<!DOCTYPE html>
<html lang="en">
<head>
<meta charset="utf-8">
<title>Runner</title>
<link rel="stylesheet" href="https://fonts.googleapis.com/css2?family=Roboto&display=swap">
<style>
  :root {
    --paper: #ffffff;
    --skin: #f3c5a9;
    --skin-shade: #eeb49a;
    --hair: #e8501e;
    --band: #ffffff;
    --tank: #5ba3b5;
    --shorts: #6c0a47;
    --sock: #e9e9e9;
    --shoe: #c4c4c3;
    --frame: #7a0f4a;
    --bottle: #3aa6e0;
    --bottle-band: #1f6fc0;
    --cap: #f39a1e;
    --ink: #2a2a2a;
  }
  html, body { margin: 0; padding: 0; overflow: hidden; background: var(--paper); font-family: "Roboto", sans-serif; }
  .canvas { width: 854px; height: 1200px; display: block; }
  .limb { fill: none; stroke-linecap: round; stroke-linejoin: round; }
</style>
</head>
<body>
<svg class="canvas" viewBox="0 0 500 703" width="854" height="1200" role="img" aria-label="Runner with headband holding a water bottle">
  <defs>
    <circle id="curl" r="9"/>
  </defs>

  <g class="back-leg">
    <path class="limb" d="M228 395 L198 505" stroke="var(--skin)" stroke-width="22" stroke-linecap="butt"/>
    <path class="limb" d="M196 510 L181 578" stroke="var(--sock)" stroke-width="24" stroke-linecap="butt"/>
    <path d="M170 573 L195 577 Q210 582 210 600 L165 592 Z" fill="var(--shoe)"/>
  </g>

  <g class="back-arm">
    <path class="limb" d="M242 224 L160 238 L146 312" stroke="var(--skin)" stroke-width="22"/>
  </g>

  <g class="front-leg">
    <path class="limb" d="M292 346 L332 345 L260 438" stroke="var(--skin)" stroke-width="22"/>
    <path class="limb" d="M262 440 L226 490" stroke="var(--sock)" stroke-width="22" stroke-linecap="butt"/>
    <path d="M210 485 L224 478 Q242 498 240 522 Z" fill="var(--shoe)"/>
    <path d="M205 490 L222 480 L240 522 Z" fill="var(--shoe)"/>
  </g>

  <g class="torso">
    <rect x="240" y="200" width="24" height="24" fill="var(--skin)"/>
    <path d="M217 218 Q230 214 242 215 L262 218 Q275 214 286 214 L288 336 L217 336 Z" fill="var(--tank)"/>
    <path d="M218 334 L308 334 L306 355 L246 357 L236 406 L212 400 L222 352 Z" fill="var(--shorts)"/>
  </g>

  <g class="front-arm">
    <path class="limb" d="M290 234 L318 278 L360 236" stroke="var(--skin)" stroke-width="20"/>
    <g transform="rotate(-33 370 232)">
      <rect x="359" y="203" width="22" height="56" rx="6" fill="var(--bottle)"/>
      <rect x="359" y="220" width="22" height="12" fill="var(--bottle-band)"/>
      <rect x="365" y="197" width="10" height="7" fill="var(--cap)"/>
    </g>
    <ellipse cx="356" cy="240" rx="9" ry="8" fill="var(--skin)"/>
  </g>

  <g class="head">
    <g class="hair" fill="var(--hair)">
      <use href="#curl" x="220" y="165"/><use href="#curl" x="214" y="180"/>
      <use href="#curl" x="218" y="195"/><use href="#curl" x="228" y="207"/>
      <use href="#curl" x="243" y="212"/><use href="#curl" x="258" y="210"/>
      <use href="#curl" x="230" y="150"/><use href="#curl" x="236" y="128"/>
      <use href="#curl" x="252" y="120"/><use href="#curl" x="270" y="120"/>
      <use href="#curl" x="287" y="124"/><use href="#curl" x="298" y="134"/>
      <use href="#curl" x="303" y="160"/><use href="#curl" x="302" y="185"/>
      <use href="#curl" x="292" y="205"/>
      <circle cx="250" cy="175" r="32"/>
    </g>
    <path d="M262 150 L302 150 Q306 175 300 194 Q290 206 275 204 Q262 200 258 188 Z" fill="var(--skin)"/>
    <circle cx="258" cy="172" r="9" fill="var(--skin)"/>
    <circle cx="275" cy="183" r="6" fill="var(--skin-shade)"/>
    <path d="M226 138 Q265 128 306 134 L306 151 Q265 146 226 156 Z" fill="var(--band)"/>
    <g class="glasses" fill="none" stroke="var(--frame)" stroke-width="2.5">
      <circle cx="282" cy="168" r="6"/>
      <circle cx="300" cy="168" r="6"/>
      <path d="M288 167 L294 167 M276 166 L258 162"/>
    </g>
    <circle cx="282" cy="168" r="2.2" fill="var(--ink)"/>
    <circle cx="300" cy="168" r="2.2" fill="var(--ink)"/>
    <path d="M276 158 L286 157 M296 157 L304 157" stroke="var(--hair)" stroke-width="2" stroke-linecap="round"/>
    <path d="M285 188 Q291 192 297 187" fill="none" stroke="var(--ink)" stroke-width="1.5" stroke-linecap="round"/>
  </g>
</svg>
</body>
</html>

# # # # #

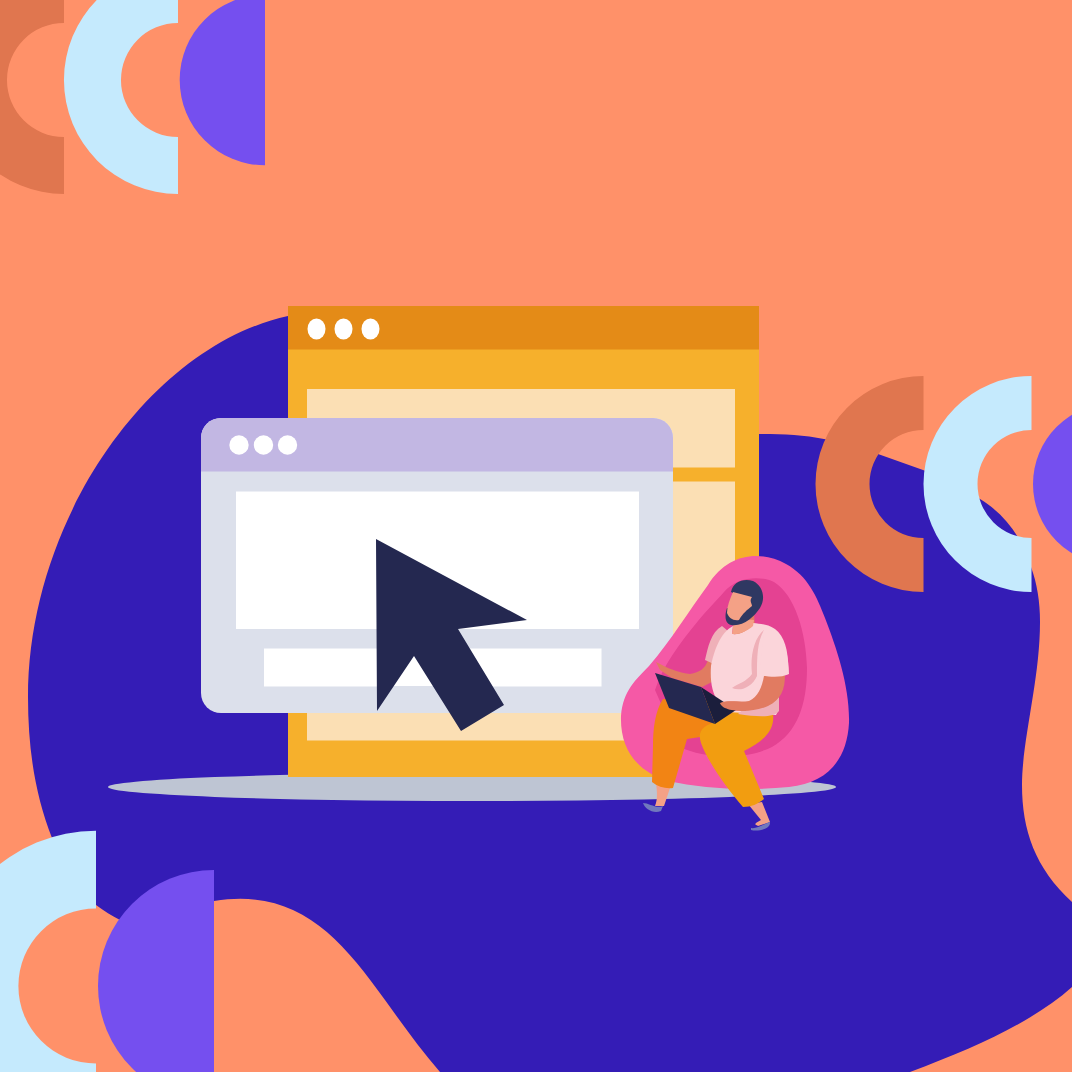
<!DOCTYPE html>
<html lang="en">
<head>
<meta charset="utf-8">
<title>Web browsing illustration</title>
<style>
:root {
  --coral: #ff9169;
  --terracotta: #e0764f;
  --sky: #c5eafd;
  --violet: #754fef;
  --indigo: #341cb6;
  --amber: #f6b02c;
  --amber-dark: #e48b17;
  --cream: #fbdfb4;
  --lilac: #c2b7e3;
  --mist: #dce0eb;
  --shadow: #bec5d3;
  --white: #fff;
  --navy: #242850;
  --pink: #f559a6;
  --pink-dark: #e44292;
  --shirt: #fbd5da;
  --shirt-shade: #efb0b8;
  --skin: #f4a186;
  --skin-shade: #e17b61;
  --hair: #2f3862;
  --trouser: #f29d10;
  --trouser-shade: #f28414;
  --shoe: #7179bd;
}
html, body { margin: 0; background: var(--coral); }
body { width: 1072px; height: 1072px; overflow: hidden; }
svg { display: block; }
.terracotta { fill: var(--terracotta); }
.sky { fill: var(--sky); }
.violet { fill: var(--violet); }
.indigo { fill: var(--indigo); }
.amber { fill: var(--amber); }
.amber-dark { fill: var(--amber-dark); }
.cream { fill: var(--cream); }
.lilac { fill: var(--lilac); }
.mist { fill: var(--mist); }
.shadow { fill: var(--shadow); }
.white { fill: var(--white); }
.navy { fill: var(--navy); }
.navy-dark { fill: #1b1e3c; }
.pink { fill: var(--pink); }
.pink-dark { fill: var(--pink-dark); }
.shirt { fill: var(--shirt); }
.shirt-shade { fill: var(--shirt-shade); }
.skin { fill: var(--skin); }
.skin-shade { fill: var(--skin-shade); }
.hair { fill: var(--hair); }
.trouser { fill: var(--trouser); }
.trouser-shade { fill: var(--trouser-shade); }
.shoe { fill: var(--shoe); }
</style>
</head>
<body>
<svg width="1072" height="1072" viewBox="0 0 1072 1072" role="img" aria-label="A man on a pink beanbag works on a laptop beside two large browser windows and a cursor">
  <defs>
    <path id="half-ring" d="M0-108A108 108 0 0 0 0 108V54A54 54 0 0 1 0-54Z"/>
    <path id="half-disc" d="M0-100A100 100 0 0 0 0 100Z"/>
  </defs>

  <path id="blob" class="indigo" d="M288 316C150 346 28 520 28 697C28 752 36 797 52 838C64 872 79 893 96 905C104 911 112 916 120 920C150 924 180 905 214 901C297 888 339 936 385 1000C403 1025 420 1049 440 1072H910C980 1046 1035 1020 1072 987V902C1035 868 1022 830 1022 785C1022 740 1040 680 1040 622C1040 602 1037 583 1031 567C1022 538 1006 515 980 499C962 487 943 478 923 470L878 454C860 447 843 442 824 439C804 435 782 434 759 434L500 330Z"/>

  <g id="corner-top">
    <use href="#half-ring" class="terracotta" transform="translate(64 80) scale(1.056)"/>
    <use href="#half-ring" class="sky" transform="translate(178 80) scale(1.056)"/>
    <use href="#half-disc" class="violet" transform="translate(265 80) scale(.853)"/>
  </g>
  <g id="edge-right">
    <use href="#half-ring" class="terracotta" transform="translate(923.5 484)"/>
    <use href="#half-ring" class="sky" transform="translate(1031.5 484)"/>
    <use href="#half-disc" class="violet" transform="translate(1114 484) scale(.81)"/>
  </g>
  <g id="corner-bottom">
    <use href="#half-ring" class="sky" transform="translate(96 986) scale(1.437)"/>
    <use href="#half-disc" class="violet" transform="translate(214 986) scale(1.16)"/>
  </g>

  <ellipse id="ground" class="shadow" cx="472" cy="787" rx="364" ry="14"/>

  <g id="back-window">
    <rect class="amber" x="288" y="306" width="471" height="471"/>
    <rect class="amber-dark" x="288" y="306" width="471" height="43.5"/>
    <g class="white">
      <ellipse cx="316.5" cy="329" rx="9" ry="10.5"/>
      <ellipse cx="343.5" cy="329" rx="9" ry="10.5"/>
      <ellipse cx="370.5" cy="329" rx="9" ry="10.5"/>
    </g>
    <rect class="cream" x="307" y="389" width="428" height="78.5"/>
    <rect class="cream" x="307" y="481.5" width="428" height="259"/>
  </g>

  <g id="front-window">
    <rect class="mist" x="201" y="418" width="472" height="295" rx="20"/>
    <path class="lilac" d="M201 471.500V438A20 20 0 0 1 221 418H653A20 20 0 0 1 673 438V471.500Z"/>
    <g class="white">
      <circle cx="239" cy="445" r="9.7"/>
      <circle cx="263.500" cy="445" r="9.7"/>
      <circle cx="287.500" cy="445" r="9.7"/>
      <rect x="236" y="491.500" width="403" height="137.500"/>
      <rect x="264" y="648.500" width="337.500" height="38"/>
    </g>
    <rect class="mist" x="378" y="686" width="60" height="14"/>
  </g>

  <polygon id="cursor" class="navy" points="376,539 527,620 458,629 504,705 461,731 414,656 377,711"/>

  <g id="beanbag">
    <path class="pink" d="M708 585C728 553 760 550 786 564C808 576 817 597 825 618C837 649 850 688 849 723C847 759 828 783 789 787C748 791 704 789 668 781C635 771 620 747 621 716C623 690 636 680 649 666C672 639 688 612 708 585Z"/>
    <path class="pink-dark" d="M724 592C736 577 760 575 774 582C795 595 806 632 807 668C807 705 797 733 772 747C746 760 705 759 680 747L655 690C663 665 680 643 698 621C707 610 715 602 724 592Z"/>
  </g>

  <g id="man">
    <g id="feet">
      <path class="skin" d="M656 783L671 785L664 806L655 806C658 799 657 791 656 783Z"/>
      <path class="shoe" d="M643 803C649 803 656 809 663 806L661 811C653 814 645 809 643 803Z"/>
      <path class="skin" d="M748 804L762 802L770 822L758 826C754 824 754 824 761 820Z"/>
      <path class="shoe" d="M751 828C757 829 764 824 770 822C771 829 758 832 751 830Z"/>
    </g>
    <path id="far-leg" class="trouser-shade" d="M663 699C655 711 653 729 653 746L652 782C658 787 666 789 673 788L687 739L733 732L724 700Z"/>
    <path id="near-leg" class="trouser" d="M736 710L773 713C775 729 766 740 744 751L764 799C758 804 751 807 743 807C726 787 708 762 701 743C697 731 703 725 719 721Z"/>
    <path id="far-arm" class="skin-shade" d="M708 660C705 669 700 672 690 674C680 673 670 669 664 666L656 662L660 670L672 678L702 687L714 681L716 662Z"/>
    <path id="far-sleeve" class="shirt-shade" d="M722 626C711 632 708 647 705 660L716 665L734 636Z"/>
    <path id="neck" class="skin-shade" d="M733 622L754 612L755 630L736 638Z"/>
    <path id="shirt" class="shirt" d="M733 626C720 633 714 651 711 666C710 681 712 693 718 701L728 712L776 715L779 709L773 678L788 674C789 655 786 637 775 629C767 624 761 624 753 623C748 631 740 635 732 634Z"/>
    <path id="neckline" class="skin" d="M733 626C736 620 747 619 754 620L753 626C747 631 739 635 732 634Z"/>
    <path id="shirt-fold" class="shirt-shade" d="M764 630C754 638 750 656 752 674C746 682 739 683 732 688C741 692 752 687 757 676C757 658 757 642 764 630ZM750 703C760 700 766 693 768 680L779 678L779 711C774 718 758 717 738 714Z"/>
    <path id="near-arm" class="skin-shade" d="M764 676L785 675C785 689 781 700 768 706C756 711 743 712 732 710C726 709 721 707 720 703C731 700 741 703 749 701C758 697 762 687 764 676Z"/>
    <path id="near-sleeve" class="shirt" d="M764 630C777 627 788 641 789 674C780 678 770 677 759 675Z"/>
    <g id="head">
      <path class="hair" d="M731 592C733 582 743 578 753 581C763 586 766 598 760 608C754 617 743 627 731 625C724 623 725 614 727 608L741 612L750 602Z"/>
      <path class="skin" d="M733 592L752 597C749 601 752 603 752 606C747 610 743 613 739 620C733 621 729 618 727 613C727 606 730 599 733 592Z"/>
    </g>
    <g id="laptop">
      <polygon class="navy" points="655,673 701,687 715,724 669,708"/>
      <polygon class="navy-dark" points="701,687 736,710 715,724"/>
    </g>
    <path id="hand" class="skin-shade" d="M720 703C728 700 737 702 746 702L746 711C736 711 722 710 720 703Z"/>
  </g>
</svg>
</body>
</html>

# # # # #

> [Exercise aim]: In the records above, locate each line with the word "background". Copy all such lines.

> [Exercise answer]:
  html, body { margin: 0; padding: 0; overflow: hidden; background: var(--paper); font-family: "Roboto", sans-serif; }
html, body { margin: 0; background: var(--coral); }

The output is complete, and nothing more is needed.